  4. Lonergan E, Luxenberg J, Areosa Sastre A, Wyller TB. Benzodiazepines for delirium. Cochrane Database of Systematic Reviews 2009, Issue 1. Art. No.: CD006379. DOI: 10.1002/14651858.CD006379.pub2.
  5. Lonergan E, Britton AM, Luxenberg J. Antipsychotics for delirium. Cochrane Database of Systematic Reviews 2007, Issue 2. Art. No.: CD005594. DOI: 10.1002/14651858.CD005594.pub2
  6. Overshott R, Karim S, Burns A. Cholinesterase inhibitors for delirium. Cochrane Database of Systematic Reviews 2008, Issue 1. Art. No.: CD005317. DOI: 10.1002/14651858.CD005317.pub2.
  7. Siddiqi N, Holt R, Britton AM, Holmes J. Interventions for preventing delirium in hospitalised patients. Cochrane Database of Systematic Reviews 2007, Issue 2. Art. No.: CD005563. DOI: 10.1002/14651858.CD005563.pub2.
  8. Breitbart W, Marotta R, Platt MM, Weisman H, Derevenco M, Grau C, et al. A double-blind trial of haloperidol, chlorpromazine, and lorazepam in the treatment of delirium in hospitalized AIDS patients. The American journal of psychiatry. 1996;153:231-7.

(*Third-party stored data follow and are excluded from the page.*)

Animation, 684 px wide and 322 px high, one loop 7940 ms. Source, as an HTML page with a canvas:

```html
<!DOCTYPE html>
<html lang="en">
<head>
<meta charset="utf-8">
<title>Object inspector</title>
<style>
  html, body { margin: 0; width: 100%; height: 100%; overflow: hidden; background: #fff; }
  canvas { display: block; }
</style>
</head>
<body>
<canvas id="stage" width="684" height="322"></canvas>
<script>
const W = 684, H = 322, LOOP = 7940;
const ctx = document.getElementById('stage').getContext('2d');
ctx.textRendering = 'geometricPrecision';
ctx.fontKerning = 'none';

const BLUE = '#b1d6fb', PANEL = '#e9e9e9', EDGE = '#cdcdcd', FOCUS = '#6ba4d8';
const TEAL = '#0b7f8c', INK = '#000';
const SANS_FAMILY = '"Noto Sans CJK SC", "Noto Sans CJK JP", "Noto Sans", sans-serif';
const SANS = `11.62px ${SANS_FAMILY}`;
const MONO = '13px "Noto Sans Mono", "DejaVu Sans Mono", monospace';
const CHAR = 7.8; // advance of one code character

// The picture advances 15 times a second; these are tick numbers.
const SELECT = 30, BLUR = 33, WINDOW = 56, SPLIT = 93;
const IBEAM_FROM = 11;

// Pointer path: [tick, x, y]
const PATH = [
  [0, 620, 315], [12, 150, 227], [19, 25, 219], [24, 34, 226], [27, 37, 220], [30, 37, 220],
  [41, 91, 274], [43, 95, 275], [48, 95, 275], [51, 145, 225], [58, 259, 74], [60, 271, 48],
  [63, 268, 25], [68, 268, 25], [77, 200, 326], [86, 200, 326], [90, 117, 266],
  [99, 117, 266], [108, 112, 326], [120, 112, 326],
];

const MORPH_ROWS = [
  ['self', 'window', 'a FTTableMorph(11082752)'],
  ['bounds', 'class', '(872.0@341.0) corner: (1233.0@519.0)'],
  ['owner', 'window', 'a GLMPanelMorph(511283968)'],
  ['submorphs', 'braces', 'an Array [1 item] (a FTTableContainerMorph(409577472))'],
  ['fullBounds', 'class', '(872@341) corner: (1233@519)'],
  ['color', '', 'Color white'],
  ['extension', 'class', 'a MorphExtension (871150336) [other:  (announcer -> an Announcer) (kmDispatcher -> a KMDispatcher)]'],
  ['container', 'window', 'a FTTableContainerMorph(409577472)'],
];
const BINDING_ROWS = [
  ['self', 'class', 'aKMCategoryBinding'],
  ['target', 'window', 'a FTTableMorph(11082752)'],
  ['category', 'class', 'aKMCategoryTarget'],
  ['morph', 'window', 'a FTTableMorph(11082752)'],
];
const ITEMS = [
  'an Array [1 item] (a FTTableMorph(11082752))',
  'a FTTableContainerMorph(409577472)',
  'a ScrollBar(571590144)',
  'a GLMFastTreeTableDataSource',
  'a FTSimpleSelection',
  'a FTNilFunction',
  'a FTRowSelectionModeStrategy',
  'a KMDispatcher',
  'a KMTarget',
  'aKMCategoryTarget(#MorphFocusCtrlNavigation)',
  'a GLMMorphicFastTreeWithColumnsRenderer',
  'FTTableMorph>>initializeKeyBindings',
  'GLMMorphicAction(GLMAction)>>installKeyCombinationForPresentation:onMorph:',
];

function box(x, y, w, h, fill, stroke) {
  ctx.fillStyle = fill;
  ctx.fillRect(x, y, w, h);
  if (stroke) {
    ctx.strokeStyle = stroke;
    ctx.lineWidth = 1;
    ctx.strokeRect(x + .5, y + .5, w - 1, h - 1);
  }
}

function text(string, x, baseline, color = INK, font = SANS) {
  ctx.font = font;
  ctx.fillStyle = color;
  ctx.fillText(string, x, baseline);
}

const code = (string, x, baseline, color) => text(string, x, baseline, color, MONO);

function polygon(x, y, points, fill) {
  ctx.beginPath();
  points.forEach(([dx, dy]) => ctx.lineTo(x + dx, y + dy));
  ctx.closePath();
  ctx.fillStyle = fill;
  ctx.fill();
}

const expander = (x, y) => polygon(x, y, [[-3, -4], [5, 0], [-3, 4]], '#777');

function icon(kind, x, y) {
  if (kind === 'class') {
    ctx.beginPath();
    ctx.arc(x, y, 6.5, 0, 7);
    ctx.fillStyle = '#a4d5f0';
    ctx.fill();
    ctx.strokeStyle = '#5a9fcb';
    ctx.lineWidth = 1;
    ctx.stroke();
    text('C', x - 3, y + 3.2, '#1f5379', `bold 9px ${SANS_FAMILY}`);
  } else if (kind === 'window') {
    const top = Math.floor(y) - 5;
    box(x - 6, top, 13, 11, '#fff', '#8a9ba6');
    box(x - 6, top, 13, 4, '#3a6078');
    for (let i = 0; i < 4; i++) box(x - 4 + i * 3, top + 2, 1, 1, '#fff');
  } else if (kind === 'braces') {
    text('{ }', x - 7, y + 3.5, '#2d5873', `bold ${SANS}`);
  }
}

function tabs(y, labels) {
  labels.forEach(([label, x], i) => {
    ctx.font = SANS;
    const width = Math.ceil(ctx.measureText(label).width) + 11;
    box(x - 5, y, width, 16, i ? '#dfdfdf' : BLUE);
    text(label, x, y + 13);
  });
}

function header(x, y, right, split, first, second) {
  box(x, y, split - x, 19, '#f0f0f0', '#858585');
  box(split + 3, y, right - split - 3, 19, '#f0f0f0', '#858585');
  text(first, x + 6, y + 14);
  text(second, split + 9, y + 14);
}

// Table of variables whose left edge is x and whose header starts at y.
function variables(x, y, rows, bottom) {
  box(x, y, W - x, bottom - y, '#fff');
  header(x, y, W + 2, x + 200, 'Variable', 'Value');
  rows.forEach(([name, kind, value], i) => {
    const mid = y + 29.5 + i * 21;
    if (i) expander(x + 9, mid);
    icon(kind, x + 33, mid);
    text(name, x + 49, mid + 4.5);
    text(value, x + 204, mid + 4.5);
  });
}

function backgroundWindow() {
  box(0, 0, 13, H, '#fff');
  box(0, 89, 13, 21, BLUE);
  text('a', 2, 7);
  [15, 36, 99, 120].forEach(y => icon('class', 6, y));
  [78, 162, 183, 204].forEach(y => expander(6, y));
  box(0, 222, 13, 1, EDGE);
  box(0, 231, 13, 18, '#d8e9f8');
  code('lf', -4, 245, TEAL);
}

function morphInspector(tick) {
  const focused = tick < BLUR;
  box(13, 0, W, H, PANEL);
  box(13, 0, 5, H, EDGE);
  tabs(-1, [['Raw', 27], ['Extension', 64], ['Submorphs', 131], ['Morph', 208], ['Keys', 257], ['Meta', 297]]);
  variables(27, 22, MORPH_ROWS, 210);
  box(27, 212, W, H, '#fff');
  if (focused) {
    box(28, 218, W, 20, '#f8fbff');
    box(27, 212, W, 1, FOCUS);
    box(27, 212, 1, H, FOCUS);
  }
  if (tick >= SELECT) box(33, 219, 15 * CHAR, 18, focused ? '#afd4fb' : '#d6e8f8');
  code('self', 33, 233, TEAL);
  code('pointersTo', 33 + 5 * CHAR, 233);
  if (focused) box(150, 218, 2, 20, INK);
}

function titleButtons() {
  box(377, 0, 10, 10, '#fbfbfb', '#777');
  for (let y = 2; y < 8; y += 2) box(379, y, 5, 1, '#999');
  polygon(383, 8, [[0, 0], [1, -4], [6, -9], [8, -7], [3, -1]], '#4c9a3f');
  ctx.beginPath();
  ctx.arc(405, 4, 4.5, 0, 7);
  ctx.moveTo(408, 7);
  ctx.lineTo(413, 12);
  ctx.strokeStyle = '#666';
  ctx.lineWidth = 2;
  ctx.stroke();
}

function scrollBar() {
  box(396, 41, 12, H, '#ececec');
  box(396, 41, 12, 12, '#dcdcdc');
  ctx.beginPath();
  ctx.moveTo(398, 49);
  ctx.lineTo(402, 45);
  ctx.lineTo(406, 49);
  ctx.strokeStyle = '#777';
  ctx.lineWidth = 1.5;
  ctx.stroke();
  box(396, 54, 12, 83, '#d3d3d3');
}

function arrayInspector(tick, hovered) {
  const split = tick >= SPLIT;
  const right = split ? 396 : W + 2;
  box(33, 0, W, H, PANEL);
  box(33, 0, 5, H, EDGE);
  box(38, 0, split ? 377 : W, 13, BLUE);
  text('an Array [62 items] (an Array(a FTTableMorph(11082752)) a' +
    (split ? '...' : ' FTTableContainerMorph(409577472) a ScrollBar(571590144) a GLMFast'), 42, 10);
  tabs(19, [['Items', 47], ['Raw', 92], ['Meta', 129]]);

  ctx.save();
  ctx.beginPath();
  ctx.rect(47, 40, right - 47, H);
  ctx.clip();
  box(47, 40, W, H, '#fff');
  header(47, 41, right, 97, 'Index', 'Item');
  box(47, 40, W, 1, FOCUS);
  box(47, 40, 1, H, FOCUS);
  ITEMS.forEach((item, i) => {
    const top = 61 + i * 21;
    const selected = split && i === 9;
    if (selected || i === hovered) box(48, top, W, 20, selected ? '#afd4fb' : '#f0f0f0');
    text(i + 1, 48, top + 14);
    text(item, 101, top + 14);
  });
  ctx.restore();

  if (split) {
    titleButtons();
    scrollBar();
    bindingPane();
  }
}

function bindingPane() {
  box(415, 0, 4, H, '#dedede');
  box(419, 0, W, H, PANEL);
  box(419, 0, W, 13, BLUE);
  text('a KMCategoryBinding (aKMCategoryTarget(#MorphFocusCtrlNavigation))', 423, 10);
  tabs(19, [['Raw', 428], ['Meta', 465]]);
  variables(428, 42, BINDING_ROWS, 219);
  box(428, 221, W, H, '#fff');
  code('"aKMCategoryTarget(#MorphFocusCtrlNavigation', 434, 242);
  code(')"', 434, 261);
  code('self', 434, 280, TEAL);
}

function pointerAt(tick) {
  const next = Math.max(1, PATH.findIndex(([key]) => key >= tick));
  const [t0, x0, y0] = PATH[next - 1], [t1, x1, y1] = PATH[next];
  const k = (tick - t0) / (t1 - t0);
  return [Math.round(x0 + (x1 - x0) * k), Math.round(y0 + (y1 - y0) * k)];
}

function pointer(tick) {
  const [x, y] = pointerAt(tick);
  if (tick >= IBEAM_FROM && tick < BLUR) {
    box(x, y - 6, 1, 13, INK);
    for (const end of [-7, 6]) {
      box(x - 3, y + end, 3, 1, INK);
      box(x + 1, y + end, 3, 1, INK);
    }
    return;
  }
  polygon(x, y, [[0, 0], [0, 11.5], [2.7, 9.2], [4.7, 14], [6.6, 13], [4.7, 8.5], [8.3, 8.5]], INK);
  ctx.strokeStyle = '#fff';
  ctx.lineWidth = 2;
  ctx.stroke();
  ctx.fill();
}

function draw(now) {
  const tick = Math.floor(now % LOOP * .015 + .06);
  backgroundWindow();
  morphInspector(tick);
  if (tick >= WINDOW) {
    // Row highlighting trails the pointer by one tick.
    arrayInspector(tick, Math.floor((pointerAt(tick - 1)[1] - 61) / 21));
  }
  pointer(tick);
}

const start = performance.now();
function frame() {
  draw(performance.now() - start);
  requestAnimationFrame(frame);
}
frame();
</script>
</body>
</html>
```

  9. Devlin JW, Skrobik Y. Antipsychotics for the prevention and treatment of delirium in the intensive care unit: what is their role? Harvard review of psychiatry. 2011 Mar-Apr; 19(2):59-67.(Link to article – subscription may be required.)
  10. Martel M, Miner J, Fringer R, Sufka K, Miamen A, Ho J, Clinton J, Biros M. Discontinuation of droperidol for the control of acutely agitated out-of-hospital patients. Prehospital emergency care : official journal of the National Association of EMS Physicians and the National Association of State EMS Directors. 2005 Jan-Mar; 9(1):44-8.(Link to article – subscription may be required.)
  11. Knott JC, Taylor DM, Castle DJ. Randomized clinical trial comparing intravenous midazolam and droperidol for sedation of the acutely agitated patient in the emergency department. Annals of emergency medicine. 2006 Jan; 47(1):61-7.(Link to article – subscription may be required.)
  12. Battaglia J, Moss S, Rush J, Kang J, Mendoza R, Leedom L, Dubin W, McGlynn C, Goodman L. Haloperidol, lorazepam, or both for psychotic agitation? A multicenter, prospective, double-blind, emergency department study. The American journal of emergency medicine. 1997 Jul; 15(4):335-40.
  13. van Eijk MM, Roes KC, Honing ML, Kuiper MA, Karakus A, van der Jagt M, Spronk PE, van Gool WA, van der Mast RC, Kesecioglu J, Slooter AJ. Effect of rivastigmine as an adjunct to usual care with haloperidol on duration of delirium and mortality in critically ill patients: a multicentre, double-blind, placebo-controlled randomised trial. Lancet. 2010 Nov 27; 376(9755):1829-37.(Link to article – subscription may be required.)
  14. Page VJ, Davis D, Zhao XB, Norton S, Casarin A, Brown T, Ely EW, McAuley DF. Statin use and risk of delirium in the critically ill. American journal of respiratory and critical care medicine. 2014 Mar 15; 189(6):666-73.(Link to article – subscription may be required.)
  15. </pmid>23824754</pmid>